- _Material to process_
- - -

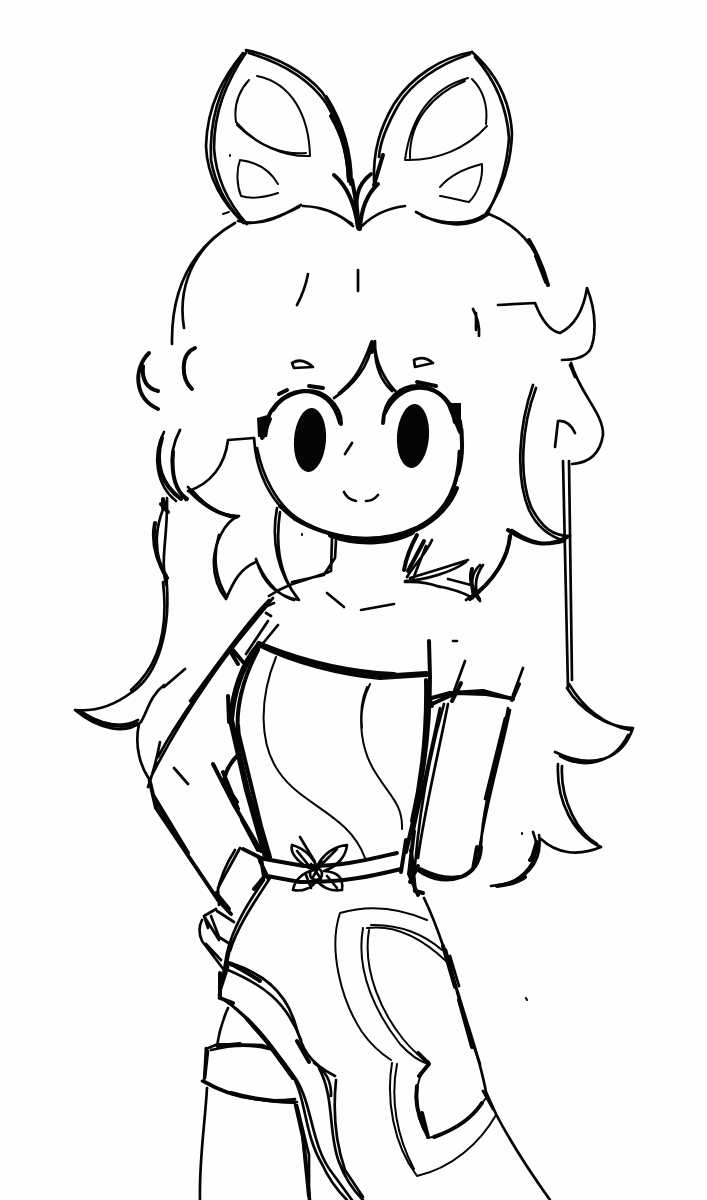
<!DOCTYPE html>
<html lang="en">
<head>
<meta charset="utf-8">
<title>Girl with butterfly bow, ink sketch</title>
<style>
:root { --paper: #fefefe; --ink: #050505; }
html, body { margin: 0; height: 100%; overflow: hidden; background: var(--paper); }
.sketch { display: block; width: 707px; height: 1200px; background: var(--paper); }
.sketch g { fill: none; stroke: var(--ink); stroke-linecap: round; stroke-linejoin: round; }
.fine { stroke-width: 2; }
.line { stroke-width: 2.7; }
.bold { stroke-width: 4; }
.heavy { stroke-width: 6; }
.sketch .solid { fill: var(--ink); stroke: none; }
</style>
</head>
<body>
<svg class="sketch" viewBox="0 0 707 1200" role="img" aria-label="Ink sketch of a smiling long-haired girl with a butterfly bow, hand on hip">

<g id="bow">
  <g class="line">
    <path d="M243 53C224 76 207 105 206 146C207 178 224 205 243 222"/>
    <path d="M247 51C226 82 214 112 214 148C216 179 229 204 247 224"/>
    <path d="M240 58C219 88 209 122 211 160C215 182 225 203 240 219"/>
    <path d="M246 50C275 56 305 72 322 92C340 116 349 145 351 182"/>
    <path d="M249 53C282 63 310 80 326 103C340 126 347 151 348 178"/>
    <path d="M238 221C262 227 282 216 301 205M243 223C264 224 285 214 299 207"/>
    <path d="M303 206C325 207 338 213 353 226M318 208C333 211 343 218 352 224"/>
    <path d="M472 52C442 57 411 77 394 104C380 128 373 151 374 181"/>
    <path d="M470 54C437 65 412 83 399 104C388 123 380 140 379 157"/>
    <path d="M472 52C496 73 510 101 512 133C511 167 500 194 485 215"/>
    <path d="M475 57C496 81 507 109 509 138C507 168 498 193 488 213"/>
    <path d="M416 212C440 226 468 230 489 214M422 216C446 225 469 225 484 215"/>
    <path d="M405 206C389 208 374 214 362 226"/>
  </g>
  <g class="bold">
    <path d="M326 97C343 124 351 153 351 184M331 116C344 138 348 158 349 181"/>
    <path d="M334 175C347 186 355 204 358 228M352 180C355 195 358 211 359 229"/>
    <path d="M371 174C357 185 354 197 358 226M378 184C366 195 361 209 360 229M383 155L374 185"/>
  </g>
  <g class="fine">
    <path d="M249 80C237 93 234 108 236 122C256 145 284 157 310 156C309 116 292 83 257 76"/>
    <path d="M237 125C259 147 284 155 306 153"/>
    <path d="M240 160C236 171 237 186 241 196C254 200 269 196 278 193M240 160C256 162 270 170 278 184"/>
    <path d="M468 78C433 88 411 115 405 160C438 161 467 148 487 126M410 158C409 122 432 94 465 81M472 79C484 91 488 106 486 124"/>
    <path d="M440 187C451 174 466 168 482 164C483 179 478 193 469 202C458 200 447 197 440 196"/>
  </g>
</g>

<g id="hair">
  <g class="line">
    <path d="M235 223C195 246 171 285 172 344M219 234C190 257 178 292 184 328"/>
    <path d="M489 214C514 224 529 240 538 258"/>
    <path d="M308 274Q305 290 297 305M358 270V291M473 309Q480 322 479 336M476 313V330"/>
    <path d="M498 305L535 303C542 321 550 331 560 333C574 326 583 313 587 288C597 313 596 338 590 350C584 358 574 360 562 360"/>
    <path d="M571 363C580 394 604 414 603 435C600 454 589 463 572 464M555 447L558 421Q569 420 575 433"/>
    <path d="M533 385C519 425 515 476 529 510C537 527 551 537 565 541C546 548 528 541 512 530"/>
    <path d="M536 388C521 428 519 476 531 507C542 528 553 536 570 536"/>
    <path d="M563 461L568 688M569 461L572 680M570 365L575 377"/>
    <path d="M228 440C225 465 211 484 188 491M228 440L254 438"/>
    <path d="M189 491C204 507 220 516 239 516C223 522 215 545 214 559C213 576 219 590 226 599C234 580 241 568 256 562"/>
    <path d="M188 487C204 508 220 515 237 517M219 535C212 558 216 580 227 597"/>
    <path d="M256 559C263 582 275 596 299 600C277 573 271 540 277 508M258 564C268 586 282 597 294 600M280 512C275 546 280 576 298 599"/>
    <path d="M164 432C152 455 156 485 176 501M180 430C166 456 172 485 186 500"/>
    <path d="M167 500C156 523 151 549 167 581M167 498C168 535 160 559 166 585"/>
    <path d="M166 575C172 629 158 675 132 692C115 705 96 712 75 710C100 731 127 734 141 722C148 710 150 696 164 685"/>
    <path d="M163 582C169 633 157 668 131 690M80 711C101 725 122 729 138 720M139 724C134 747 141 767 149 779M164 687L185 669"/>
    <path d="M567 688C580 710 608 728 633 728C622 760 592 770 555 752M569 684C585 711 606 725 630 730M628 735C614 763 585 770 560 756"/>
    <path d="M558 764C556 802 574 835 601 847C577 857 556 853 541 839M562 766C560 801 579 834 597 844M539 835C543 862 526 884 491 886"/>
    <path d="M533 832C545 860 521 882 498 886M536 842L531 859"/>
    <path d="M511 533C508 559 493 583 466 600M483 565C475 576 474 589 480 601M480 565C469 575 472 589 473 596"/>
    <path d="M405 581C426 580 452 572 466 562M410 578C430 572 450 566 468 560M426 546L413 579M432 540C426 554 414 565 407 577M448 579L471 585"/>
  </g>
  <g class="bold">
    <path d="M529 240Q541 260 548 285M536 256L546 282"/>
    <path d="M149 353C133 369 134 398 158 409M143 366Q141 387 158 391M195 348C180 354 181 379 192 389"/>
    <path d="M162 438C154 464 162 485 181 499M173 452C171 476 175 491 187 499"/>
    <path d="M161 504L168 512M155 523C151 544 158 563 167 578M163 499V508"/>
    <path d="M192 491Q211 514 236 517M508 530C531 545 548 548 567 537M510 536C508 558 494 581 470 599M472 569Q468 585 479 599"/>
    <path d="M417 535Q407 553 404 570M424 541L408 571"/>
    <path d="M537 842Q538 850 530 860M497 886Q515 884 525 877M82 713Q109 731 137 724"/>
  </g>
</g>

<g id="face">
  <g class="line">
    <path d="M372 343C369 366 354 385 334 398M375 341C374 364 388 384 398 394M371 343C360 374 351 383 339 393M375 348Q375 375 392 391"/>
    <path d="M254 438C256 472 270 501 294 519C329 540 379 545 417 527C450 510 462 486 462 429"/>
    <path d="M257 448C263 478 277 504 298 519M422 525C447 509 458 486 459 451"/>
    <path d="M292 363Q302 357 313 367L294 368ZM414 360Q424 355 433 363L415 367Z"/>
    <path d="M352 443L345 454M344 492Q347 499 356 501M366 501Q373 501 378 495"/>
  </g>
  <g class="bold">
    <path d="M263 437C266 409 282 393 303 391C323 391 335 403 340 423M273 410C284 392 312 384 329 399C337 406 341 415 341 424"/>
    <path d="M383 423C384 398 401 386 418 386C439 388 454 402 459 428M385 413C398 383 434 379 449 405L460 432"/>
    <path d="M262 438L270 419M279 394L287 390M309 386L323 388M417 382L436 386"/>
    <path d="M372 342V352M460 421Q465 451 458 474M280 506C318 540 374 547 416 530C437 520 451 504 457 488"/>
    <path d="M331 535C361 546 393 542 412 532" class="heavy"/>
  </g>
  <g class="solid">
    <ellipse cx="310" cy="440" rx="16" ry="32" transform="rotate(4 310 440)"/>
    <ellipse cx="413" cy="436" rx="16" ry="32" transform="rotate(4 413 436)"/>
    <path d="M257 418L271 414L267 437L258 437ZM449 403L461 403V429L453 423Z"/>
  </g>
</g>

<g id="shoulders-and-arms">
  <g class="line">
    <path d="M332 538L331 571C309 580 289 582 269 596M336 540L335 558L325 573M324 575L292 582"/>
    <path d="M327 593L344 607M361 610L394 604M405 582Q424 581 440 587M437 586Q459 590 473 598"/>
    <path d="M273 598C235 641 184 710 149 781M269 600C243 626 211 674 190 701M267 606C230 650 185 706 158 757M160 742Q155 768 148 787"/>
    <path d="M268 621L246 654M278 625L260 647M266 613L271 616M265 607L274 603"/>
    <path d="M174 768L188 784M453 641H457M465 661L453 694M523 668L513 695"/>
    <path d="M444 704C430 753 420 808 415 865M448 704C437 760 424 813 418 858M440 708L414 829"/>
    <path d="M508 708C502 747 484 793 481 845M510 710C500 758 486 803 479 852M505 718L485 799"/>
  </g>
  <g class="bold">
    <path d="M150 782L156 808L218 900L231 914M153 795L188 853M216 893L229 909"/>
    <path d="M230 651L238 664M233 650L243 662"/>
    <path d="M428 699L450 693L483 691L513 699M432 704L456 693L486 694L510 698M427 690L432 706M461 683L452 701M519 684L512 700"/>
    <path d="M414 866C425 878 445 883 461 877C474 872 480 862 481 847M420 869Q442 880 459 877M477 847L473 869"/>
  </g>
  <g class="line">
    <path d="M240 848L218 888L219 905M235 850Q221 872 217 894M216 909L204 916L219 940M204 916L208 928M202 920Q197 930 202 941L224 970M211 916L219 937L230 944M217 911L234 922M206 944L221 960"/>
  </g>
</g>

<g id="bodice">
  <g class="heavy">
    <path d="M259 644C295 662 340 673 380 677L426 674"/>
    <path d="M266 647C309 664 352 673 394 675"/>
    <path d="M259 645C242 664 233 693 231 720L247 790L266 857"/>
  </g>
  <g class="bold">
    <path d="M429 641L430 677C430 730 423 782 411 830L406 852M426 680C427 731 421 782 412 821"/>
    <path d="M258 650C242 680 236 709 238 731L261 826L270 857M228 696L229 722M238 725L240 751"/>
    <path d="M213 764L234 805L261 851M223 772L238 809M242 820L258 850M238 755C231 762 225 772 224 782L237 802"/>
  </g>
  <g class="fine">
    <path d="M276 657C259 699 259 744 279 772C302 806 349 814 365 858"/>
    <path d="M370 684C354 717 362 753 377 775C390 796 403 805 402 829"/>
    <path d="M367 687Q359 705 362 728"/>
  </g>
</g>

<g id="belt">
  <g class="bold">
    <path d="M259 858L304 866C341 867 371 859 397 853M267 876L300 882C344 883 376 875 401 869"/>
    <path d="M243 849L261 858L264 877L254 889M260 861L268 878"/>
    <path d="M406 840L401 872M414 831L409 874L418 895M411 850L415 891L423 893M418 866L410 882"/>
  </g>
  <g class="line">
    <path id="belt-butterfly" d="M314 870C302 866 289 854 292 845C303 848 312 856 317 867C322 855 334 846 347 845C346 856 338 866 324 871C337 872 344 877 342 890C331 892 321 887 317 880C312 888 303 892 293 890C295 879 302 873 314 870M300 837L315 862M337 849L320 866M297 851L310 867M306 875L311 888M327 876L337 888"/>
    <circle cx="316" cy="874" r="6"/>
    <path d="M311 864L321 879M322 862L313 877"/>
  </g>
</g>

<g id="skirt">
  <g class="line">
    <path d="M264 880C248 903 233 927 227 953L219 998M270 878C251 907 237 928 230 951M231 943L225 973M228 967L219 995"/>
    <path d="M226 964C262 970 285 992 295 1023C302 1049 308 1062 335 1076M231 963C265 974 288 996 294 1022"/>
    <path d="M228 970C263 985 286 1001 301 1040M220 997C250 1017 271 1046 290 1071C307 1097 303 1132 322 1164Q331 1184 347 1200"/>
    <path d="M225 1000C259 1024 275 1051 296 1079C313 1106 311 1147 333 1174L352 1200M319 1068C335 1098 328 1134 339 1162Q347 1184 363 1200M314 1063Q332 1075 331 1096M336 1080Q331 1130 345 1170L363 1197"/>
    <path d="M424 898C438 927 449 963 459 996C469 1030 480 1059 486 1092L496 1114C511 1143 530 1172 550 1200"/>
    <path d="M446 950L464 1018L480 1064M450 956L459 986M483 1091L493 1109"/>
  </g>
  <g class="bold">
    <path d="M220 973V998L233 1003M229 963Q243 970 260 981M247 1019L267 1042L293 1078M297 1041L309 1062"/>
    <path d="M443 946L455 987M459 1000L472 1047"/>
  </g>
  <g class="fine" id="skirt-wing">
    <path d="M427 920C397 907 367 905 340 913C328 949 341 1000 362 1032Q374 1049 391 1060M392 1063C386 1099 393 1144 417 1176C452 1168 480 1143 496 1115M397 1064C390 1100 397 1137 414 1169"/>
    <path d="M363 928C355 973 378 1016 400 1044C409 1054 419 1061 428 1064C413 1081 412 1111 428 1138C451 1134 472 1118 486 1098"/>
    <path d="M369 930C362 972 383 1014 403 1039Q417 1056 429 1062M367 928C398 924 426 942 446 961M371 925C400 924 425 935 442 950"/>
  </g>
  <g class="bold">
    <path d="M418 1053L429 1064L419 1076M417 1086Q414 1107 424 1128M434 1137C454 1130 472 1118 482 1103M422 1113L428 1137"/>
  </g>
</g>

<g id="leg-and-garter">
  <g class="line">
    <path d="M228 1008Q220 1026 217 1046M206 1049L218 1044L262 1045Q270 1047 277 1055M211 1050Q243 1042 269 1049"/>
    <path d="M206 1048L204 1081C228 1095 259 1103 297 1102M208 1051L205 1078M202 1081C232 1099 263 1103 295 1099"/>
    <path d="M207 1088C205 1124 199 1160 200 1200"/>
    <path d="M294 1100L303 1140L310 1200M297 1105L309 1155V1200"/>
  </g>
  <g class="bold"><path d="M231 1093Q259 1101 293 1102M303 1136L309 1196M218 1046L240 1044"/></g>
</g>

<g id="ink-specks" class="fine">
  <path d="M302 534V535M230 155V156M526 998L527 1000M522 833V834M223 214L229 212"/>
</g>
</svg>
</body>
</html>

- - -

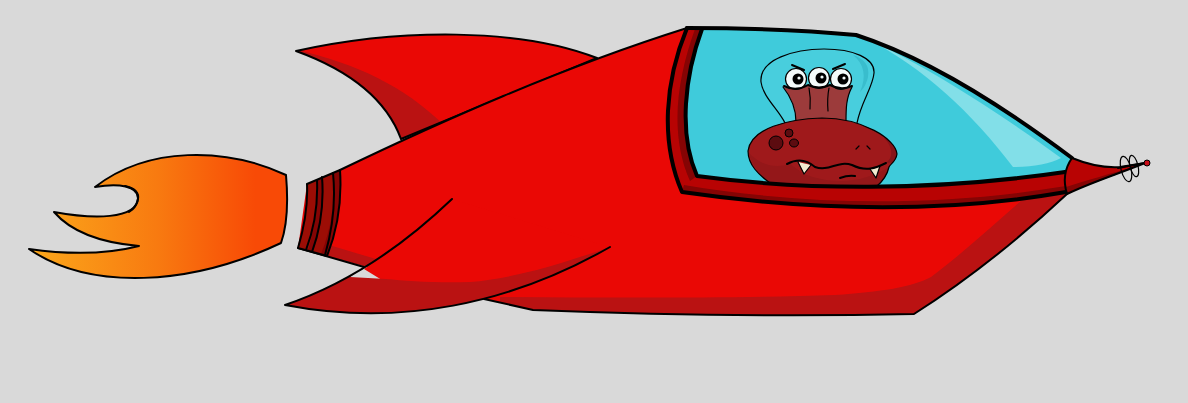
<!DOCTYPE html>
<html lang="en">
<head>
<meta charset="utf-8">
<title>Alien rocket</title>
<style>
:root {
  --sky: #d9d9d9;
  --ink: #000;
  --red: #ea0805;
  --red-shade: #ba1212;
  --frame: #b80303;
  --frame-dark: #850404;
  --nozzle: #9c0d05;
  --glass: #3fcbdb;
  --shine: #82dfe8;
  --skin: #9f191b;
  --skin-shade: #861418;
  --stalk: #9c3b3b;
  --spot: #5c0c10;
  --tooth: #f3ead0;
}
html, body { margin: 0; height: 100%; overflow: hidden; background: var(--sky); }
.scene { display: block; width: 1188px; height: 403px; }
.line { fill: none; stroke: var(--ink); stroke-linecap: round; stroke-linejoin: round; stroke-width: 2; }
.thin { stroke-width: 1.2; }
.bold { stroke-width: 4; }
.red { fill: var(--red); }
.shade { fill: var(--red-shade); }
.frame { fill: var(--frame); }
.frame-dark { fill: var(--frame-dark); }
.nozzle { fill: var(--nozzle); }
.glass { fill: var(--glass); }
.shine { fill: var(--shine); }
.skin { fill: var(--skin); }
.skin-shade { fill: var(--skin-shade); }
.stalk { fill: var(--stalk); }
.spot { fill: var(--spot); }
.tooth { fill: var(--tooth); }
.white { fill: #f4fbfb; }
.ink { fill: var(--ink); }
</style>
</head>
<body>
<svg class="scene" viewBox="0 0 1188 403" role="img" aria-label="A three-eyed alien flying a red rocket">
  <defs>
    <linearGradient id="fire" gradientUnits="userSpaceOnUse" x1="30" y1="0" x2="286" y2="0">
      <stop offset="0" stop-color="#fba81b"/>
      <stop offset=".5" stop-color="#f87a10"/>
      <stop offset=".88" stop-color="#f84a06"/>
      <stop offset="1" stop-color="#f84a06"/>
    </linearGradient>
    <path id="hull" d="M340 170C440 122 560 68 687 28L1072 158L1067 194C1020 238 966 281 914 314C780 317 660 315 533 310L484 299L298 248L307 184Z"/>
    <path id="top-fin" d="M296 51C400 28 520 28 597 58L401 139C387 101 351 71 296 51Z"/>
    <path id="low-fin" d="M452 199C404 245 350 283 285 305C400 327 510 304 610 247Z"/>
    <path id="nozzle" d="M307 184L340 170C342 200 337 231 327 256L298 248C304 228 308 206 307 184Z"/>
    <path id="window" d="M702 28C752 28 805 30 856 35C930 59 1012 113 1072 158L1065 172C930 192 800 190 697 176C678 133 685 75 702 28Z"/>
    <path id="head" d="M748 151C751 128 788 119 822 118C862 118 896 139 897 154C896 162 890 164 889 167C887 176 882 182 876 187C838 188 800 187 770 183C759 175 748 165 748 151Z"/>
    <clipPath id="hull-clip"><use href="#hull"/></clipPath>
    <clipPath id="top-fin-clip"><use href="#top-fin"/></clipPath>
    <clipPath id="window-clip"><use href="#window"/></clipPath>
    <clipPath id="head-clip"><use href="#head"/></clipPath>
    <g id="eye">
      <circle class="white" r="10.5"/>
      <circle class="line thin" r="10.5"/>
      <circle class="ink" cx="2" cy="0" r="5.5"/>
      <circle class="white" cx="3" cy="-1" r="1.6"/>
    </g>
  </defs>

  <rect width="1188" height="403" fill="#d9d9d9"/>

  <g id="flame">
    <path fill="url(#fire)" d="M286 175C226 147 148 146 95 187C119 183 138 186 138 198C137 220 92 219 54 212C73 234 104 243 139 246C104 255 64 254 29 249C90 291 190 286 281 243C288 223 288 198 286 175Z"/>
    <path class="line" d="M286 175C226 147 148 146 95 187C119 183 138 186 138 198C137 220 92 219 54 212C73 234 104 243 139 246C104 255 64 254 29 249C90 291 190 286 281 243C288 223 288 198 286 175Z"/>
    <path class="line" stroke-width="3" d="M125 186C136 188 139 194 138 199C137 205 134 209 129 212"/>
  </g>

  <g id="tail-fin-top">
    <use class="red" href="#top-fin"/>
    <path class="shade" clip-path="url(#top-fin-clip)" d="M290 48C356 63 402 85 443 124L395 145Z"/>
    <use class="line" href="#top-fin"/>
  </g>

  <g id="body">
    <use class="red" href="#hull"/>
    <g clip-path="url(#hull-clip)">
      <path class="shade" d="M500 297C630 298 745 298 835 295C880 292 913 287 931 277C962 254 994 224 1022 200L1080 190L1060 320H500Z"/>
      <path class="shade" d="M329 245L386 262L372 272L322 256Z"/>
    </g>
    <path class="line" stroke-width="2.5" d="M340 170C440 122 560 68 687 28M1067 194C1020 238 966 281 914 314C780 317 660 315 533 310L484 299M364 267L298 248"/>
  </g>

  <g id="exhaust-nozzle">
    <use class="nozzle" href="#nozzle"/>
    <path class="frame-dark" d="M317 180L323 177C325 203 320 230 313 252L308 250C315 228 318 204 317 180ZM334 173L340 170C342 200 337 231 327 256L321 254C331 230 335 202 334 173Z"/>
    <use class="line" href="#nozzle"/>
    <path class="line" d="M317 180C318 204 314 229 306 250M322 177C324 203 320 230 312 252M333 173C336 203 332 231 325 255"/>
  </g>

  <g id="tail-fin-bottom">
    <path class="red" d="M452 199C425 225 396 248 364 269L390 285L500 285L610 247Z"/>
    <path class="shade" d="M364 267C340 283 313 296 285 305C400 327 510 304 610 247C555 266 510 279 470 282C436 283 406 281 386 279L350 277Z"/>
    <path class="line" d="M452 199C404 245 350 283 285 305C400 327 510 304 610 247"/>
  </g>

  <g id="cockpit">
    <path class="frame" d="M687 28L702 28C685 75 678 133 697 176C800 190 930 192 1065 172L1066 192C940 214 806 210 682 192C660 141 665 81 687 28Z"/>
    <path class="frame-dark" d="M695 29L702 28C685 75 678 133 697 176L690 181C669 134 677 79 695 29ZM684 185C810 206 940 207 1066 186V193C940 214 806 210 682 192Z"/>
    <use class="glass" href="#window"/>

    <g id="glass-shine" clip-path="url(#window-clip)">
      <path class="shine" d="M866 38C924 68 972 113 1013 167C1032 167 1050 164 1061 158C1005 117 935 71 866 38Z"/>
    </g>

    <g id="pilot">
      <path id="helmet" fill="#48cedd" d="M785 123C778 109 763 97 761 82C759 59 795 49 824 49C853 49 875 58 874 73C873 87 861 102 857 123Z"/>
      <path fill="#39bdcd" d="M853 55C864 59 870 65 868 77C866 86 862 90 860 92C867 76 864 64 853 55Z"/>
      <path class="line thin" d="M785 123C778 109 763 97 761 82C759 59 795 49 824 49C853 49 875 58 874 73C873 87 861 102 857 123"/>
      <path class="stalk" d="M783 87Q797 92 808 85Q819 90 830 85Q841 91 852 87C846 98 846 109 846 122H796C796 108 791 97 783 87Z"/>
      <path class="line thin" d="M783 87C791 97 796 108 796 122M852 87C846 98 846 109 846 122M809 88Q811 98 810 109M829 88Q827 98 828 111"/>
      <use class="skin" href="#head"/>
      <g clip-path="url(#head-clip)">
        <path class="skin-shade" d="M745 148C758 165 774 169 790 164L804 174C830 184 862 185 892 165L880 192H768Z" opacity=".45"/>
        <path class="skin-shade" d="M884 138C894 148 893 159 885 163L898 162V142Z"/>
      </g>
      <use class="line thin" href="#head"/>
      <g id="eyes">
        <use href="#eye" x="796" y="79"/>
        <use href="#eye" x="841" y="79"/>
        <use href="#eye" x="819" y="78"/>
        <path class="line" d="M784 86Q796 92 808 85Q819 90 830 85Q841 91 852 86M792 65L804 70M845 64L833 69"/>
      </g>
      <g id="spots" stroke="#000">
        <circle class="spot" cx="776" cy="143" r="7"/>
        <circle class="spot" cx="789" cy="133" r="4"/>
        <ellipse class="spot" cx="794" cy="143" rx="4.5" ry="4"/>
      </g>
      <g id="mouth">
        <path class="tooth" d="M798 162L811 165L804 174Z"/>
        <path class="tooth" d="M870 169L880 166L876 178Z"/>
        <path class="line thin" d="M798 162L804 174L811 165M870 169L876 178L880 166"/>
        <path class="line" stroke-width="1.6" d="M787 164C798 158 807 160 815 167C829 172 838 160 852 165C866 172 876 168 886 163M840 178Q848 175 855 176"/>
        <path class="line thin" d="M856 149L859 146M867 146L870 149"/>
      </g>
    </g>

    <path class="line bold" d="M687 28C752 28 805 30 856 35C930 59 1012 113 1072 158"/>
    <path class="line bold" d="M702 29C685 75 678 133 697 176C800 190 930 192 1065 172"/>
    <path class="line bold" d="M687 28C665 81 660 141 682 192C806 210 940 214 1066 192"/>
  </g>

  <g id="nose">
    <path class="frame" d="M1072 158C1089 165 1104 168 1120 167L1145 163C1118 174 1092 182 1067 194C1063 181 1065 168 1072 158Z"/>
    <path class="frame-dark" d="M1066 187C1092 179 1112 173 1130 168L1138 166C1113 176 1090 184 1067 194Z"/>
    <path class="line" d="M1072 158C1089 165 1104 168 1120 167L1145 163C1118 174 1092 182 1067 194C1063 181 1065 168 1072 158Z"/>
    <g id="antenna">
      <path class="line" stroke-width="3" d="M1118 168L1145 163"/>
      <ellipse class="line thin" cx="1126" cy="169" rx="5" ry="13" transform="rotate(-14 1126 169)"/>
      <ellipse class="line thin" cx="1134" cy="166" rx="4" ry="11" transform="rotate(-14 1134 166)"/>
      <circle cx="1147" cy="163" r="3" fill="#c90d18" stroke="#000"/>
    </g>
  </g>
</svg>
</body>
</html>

- - -

- _Work required_
Tally up how many lines in the records contain the string "title". Answer with that figure only.

- _Result of the task_
2